## EXERCISE INSTRUCTIONS
Give again, word for word, each line of the data from the first through the one containing "--lime: #a7c83f;". Pictures stay out.

Rendered images with source text
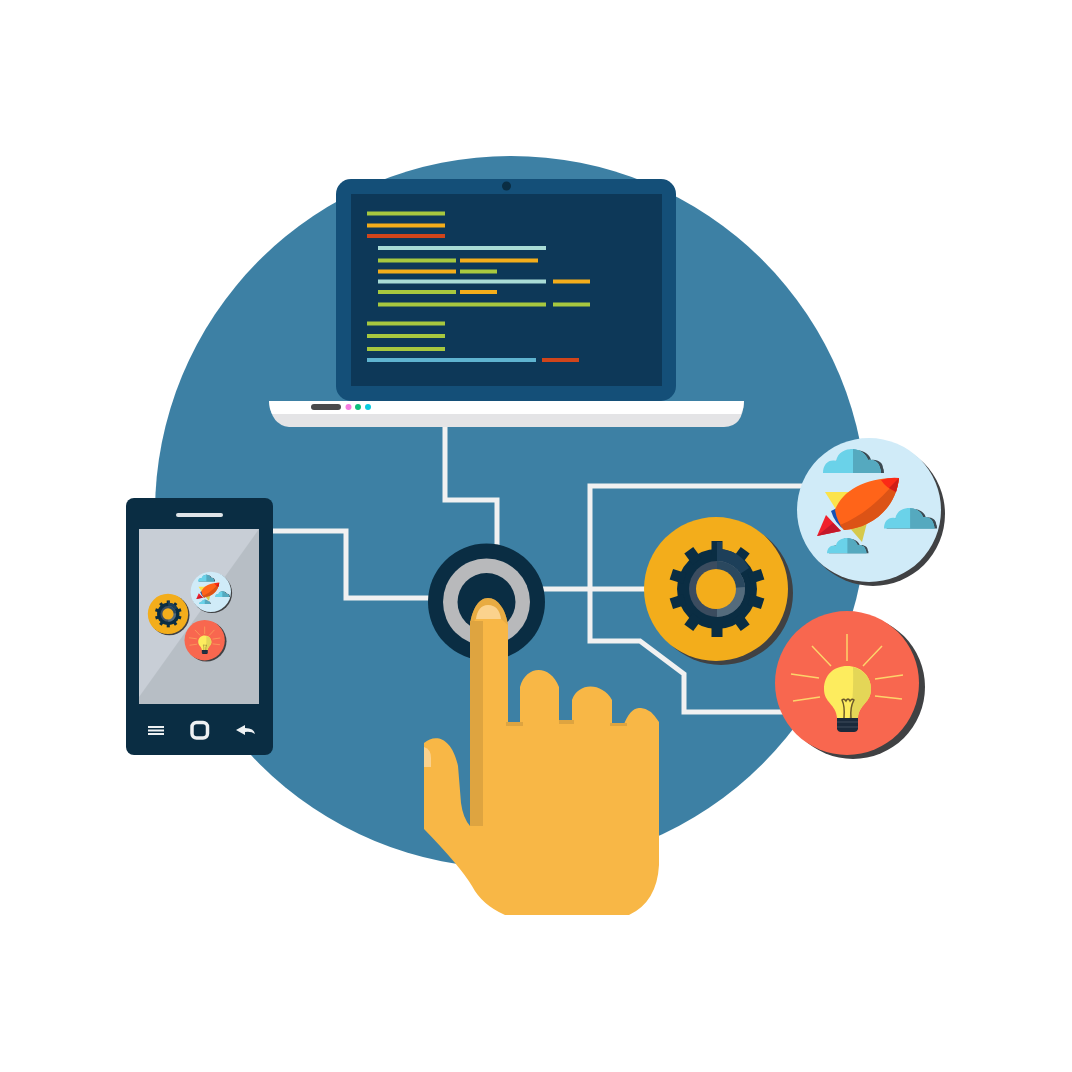
<!DOCTYPE html>
<html lang="en">
<head>
<meta charset="utf-8">
<title>App development illustration</title>
<style>
:root {
  --backdrop: #3d80a4;
  --navy: #0a2d43;
  --screen: #0d3858;
  --bezel: #144f78;
  --amber: #f3ad1b;
  --lime: #a7c83f;
  --red: #d0451b;
  --mint: #a9dcd6;
  --sky: #5fb4d0;
  --skin: #f8b746;
  --skin-shade: #dea440;
  --nail: #fbd28d;
  --wire: #f1f1f1;
  --badge-shadow: #404143;
  --coral: #f8674f;
  --ice: #d0ebf8;
}
html, body { margin: 0; background: #fff; overflow: hidden; }
svg { display: block; }
.backdrop { fill: var(--backdrop); }
.navy { fill: var(--navy); }
.wires { fill: none; stroke: var(--wire); stroke-width: 5; }
.code { fill: none; stroke-width: 4; }
.lime { stroke: var(--lime); }
.amber { stroke: var(--amber); }
.red { stroke: var(--red); }
.mint { stroke: var(--mint); }
.sky { stroke: var(--sky); }
.shadow { fill: var(--badge-shadow); }
.skin { fill: var(--skin); }
.skin-shade { fill: var(--skin-shade); }
.nail { fill: var(--nail); }
</style>
</head>
<body>
<svg width="1072" height="1072" viewBox="0 0 1072 1072" role="img" aria-label="Hand pressing a button that connects a laptop, a phone and three badges">
  <defs>
    <rect id="tooth" x="-5.5" y="-48" width="11" height="14"/>
    <g id="cloud">
      <path fill="#3c4a52" d="M3 24C3 15 9 11 16 12C18 3 26 -1 34 1C42 2 47 6 48 11C55 10 60 14 60 19Q61 20 61 24Z"/>
      <path fill="#6ad2e9" d="M0 24C0 15 6 10 13 12C15 3 22 0 30 0C38 1 43 5 45 11C52 10 56 14 57 19Q58 21 58 24Z"/>
      <path fill="#55a9bf" d="M30 0C38 1 43 5 45 11C52 10 56 14 57 19Q58 21 58 24H30Z"/>
    </g>

    <g id="gear-badge">
      <circle class="shadow" cx="721" cy="593" r="72"/>
      <circle cx="716" cy="589" r="72" fill="var(--amber)"/>
      <g class="navy" transform="translate(717 589)">
        <circle r="40"/>
        <use href="#tooth"/>
        <use href="#tooth" transform="rotate(36)"/>
        <use href="#tooth" transform="rotate(72)"/>
        <use href="#tooth" transform="rotate(108)"/>
        <use href="#tooth" transform="rotate(144)"/>
        <use href="#tooth" transform="rotate(180)"/>
        <use href="#tooth" transform="rotate(216)"/>
        <use href="#tooth" transform="rotate(252)"/>
        <use href="#tooth" transform="rotate(288)"/>
        <use href="#tooth" transform="rotate(324)"/>
      </g>
      <path fill="#1d3f59" d="M717 542H722V549Q741 552 749 568L717 589Z"/>
      <circle cx="717" cy="589" r="28" fill="#3b4c5f"/>
      <path fill="#546b7c" d="M717 561A28 28 0 0 1 717 617Z"/>
      <path fill="#2a485f" d="M717 561A28 28 0 0 1 745 587L717 589Z"/>
      <circle cx="716" cy="589" r="20" fill="var(--amber)"/>
    </g>

    <g id="rocket-badge">
      <circle class="shadow" cx="873" cy="514" r="72"/>
      <circle cx="869" cy="510" r="72" fill="var(--ice)"/>
      <use href="#cloud" x="823" y="449"/>
      <use href="#cloud" transform="translate(884 508) scale(.87 .85)"/>
      <use href="#cloud" transform="translate(827 538) scale(.68 .64)"/>
      <path fill="#fbe34b" d="M825 492L852 492L837 511Z"/>
      <path fill="#d6c94b" d="M868 519L862 542L848 526Z"/>
      <path fill="#f0202c" d="M826 515L841 531L817 536Z"/>
      <path fill="#c4172a" d="M833 523L841 531L817 536Z"/>
      <path fill="#1552b5" d="M831 511L837 508L849 526L845 530Q835 524 831 511Z"/>
      <path fill="#123f92" d="M839 523L846 521L849 526L845 530Z"/>
      <path fill="#ff6419" d="M835 510C842 490 867 477 899 478C896 508 872 528 844 530Q837 522 835 510Z"/>
      <path fill="#dc5316" d="M899 478C896 508 872 528 844 530L840 525C864 515 880 500 899 478Z"/>
      <path fill="#fb2a16" d="M881 480Q890 477 899 478Q898 485 896 492Q886 488 881 480Z"/>
      <path fill="#cf1d16" d="M899 478Q898 485 896 492L889 488Z"/>
    </g>

    <g id="bulb-badge">
      <circle class="shadow" cx="853" cy="687" r="72"/>
      <circle cx="847" cy="683" r="72" fill="var(--coral)"/>
      <path fill="none" stroke="#fdd36a" stroke-width="1.5" d="M847 634V661M812 646L831 666M882 646L863 666M791 674L819 678M903 675L875 679M793 701L820 697M902 699L875 696"/>
      <path fill="#fdec5e" d="M824 689C824 675 834 666 847 666C861 666 871 676 871 689C871 703 859 704 858 718H837C836 704 824 703 824 689Z"/>
      <path fill="#e4d657" d="M853 667C864 670 871 678 871 689C871 703 859 704 858 718H849Q854 702 853 667Z"/>
      <path fill="none" stroke="#6b592b" stroke-width="1.5" d="M844 718Q845 706 842 700Q844 698 846 701Q848 697 850 701Q852 698 854 700Q850 707 851 718"/>
      <path fill="#1b2a3b" d="M837 718H858V729Q857 732 854 732H841Q838 732 837 729Z"/>
      <path stroke="#3e4c5c" d="M837 722H858M837 727H858"/>
    </g>

    <g id="badges">
      <use href="#gear-badge"/>
      <use href="#rocket-badge"/>
      <use href="#bulb-badge"/>
    </g>
  </defs>

  <circle class="backdrop" cx="511" cy="512" r="356"/>

  <g id="connections" class="wires">
    <path d="M445 425V500H497V550"/>
    <path d="M270 531H346V598H435"/>
    <path d="M540 589H650"/>
    <path d="M805 486H590V641H640L684 674V712H785"/>
  </g>

  <g id="laptop">
    <rect x="336" y="179" width="340" height="222" rx="15" fill="var(--bezel)"/>
    <rect x="351" y="194" width="311" height="192" fill="var(--screen)"/>
    <circle class="navy" cx="506.500" cy="186" r="4.500"/>
    <g class="code">
      <path class="lime" d="M367 213.500H445M378 260.500H456M460 271.500H497M378 292H456M378 304.500H546M553 304.500H590M367 323.500H445M367 336H445M367 349H445"/>
      <path class="amber" d="M367 225.500H445M460 260.500H538M378 271.500H456M553 281.500H590M460 292H497"/>
      <path class="red" d="M367 236H445M542 360H579"/>
      <path class="mint" d="M378 248H546M378 281.500H546"/>
      <path class="sky" d="M367 360H536"/>
    </g>
    <path fill="#e4e4e6" d="M269 401H744Q743 427 724 427H289Q271 425 269 401Z"/>
    <path fill="#fff" d="M269 401H744Q744 408 741 414H272Q269 408 269 401Z"/>
    <rect x="311" y="404" width="30" height="6" rx="3" fill="#4a4a4c"/>
    <circle cx="348.500" cy="407" r="3" fill="#f57be0"/>
    <circle cx="358" cy="407" r="3" fill="#0cc07c"/>
    <circle cx="368" cy="407" r="3" fill="#09cbe0"/>
  </g>

  <g id="phone">
    <rect class="navy" x="126" y="498" width="147" height="257" rx="8"/>
    <rect x="176" y="513" width="47" height="4" rx="2" fill="#dfe4e8"/>
    <rect x="139" y="529" width="120" height="175" fill="#b7bec5"/>
    <path fill="#c8ced6" d="M139 529H259L139 697Z"/>
    <use href="#badges" transform="translate(-32.500 449) scale(.28)"/>
    <path stroke="#eef1f3" stroke-width="2" d="M148 727H164M148 730.500H164M148 734H164"/>
    <rect x="192" y="722.500" width="15.500" height="15.500" rx="4.500" fill="none" stroke="#eef1f3" stroke-width="3.500"/>
    <path fill="#eef1f3" d="M236 730L245 725V728Q254 728 255 734Q251 731 245 732V735Z"/>
  </g>

  <use href="#badges"/>

  <g id="push-button">
    <circle class="navy" cx="486.500" cy="602" r="58.500"/>
    <circle cx="486.500" cy="602" r="43.500" fill="#b8b9bb"/>
    <circle class="navy" cx="486.500" cy="602" r="29"/>
  </g>

  <g id="hand">
    <path class="skin" d="M470 826V625C472 609 479 598 488 598C498 598 506 610 508 625V722H520V687C526 665 550 664 559 687V721H572V700C578 682 602 682 612 700V724H624C630 710 635 708 641 708Q650 708 659 722V865Q657 902 629 915H505Q482 905 472 886Q460 866 424 829V743C436 733 452 738 458 766L461 803Q463 818 470 826Z"/>
    <path class="skin-shade" d="M470 621H483V826H470ZM506 722H523V726H506ZM559 720H574V724H559ZM610 723H627V726H610Z"/>
    <path class="skin-shade" d="M470 625C472 609 479 598 488 598C498 598 506 610 508 625L501 619Q498 605 488 605Q479 605 476 619Z" opacity=".6"/>
    <path class="nail" d="M476 619Q478 605 488 605Q499 605 501 619Z"/>
    <path class="nail" d="M424 747Q431 749 431 758V767H424Z"/>
  </g>
</svg>
</body>
</html>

## SOLUTION FOR THIS EXERCISE
<!DOCTYPE html>
<html lang="en">
<head>
<meta charset="utf-8">
<title>App development illustration</title>
<style>
:root {
  --backdrop: #3d80a4;
  --navy: #0a2d43;
  --screen: #0d3858;
  --bezel: #144f78;
  --amber: #f3ad1b;
  --lime: #a7c83f;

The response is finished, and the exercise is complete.